◆ **INPUT FOR THIS TASK**:
——

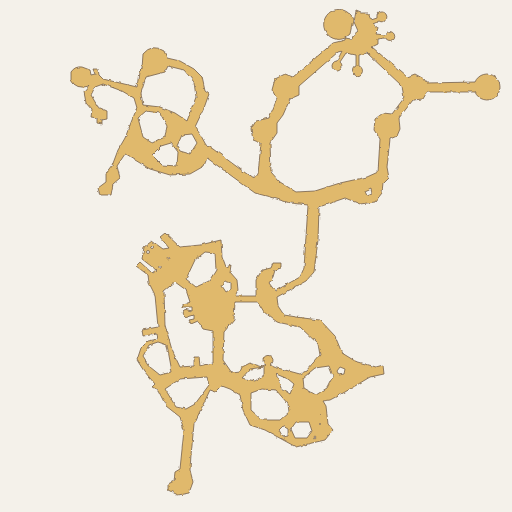
<!DOCTYPE html>
<html lang="en">
<head>
<meta charset="utf-8">
<title>Cave map</title>
<style>
:root { --paper: #f4f1ea; --floor: #e0b96c; --wall: #75604c; }
html, body { margin: 0; background: var(--paper); overflow: hidden; }
.map { display: block; width: 512px; height: 512px; background: var(--paper); }
.cave { fill: var(--floor); fill-rule: evenodd; stroke: var(--wall); stroke-width: 0.8; stroke-linejoin: round; }
.pillars { fill: var(--paper); stroke: var(--wall); stroke-width: 0.8; }
</style>
</head>
<body>
<svg class="map" viewBox="0 0 512 512" role="img" aria-label="Map of a cave with winding tunnels and chambers">
<defs>
<filter id="rough-edge" x="0" y="0" width="512" height="512" filterUnits="userSpaceOnUse" color-interpolation-filters="sRGB">
<feTurbulence type="fractalNoise" baseFrequency="0.16" numOctaves="2" seed="7" result="noise"/>
<feDisplacementMap in="SourceGraphic" in2="noise" scale="3" xChannelSelector="R" yChannelSelector="G"/>
</filter>
</defs>
<g filter="url(#rough-edge)">
<path class="cave" d="
M71 72 Q75 66 82 67 L90 70 L91 75 L95 74 L93 69 L98 69 L99 75 L103 79 L137 87
L139 72 L142 69 L143 54 Q152 43 164 51 L167 58 L180 61 L194 69 L202 77 L205 91 L209 94 L204 108 L195 127 L200 134 L206 145 L213 149 L240 169 L254 179 L258 174 L261 143
L253 140 L251 129 L256 121 L269 118 L277 99 L272 90 L275 79 L285 74 L293 77 L333 43 L345 40
L345 38 A15 15 0 1 1 353 20 L350 34 L345 38 L351 39 L352 36 L358 31 L354 22 L356 11 L361 13 L368 13 L371 20
L377 18 A5 5 0 1 1 379 21 L373 24 L378 28 L376 34 L385 35 A5 5 0 1 1 385 38 L378 39 L378 44 L372 47
L407 77 L415 74 L424 79 L427 83 L475 82 A13 13 0 1 1 475 92 L427 92 L423 99 L413 100 L399 118 L400 129 L397 136 L390 139 L387 167 L389 178 L383 184 L382 193 L375 202 L360 204 L345 198 L319 207
L318 240 L314 272 L306 281 L277 297 L278 306 L284 315 L303 318 L320 320 L335 336 L342 353 L355 361 L376 367 L383 365 L384 374 L370 377 L345 392 L330 400 L323 401 L326 406 L328 424 L333 430 L325 440 L312 443 L296 447 L285 441 L265 430 L250 425 L243 410 L240 395 L230 389 L222 386 L216 392 L210 390 L194 424 L191 455 L190 470 L193 482 L189 493 L178 495 L168 490 L168 484 L174 481 L175 472 L180 469 L184 430 L180 417 L166 406 L158 390 L152 387 L155 384 L144 371 L137 360 L141 348 L148 341 L158 339
L157 334 L143 336 L142 330 L158 327 L155 295 L149 283 L148 275 L136 266 L140 262 L152 273 L156 270 L142 259 L144 247 L152 241 L163 249 L169 248 L160 237 L165 233 L180 247 L200 245 L221 240 L222 256 L226 267 L231 265 L230 272 L237 280 L238 290 L235 296 L256 296
L256 280 L262 270 L271 268 L273 263 L281 263 L281 268 L275 270 L273 277 L269 283 L275 291 L300 277 L304 268 L308 205 L290 203 L270 197 L255 193 L207 158 L204 166 L190 174 L170 175 L150 169 L125 154
L117 166 L120 178 L113 184 L111 195 L100 195 L98 188 L106 182 L106 174 L112 166 L118 150 L125 138 L132 120 L137 108 L134 98 L122 91 L103 84 L95 87 L91 95 L98 107 L107 111 L107 119 L102 120 L102 124 L97 123 L97 118 L91 117 L92 110 L86 103 L84 92 L89 86 Q76 90 71 80 Z
M338 52 L299 86 L299 95 L290 99 L283 115 L277 123 L277 133 L270 143 L271 172 L280 182 L296 192 L315 191 L340 183 L367 177 L378 172 L380 139 L374 130 L375 119 L383 113 L392 114 L404 98 L402 86 L367 53 L359 55 L359 66 A5 5 0 1 1 356 66 L356 55 L346 53 L340 62 A5 5 0 1 1 337 61 L342 51 Z
M141 93 L146 77 L165 72 L168 66 L184 70 L194 82 L196 97 L187 121 L175 113 L160 107 L143 105 Z
M138 118 L146 111 L160 113 L167 126 L165 137 L152 143 L143 137 Z
M177 146 L182 135 L192 134 L197 143 L190 154 L180 151 Z
M152 155 L161 146 L171 143 L178 152 L177 166 L162 165 Z
M365 191 L371 188 L372 194 L367 196 Z
M235 302 L258 302 L264 312 L277 322 L300 327 L318 344 L320 355 L306 371 L300 374 L274 367 L270 365 A5 5 0 1 0 266 365 L263 367 L250 363 L242 367 L240 372 L232 373 L223 360 L224 332 L234 320 Z
M186 279 L195 260 L205 252 L215 253 L216 270 L209 281 L196 287 Z
M222 286 L225 281 L231 283 L231 289 L226 292 Z
M164 291 L175 282 L186 290 L190 302 L183 304 L183 307 L192 307 L192 311 L188 310 A4 4 0 1 0 188 317 L194 315 L194 319 L189 320 L191 324 L198 321 L203 329 L213 331 L213 363 L200 366 L199 357 L194 357 L194 366 L180 367 L172 350 L165 325 Z
M143 356 L149 345 L158 342 L167 345 L172 372 L160 375 L150 367 Z
M165 389 L180 379 L207 377 L209 385 L195 404 L186 409 L176 407 Z
M251 393 L262 389 L276 390 L288 404 L289 412 L280 420 L262 420 L251 410 Z
M242 378 L250 369 L264 367 L264 375 L255 381 Z
M276 374 L288 379 L294 384 L290 394 L281 388 Z
M303 378 L315 368 L329 366 L333 376 L327 388 L316 395 L304 388 Z
M337 371 L340 367 L345 369 L344 374 L339 375 Z
M291 429 L296 422 L309 422 L312 431 L307 438 L295 438 Z
M279 430 L283 426 L288 429 L288 436 L283 437 Z"/>
<g class="pillars">
<circle cx="152" cy="247" r="1.5"/>
<circle cx="148" cy="252" r="1.5"/>
<circle cx="168" cy="259" r="1"/>
<circle cx="160" cy="267" r="1.3"/>
<circle cx="321" cy="415" r="0.6"/>
<circle cx="320" cy="424" r="0.6"/>
<circle cx="315" cy="437" r="0.9"/>
</g>
</g>
</svg>
</body>
</html>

——

Please report every line in the entries above that holds the string "circle".

<circle cx="152" cy="247" r="1.5"/>
<circle cx="148" cy="252" r="1.5"/>
<circle cx="168" cy="259" r="1"/>
<circle cx="160" cy="267" r="1.3"/>
<circle cx="321" cy="415" r="0.6"/>
<circle cx="320" cy="424" r="0.6"/>
<circle cx="315" cy="437" r="0.9"/>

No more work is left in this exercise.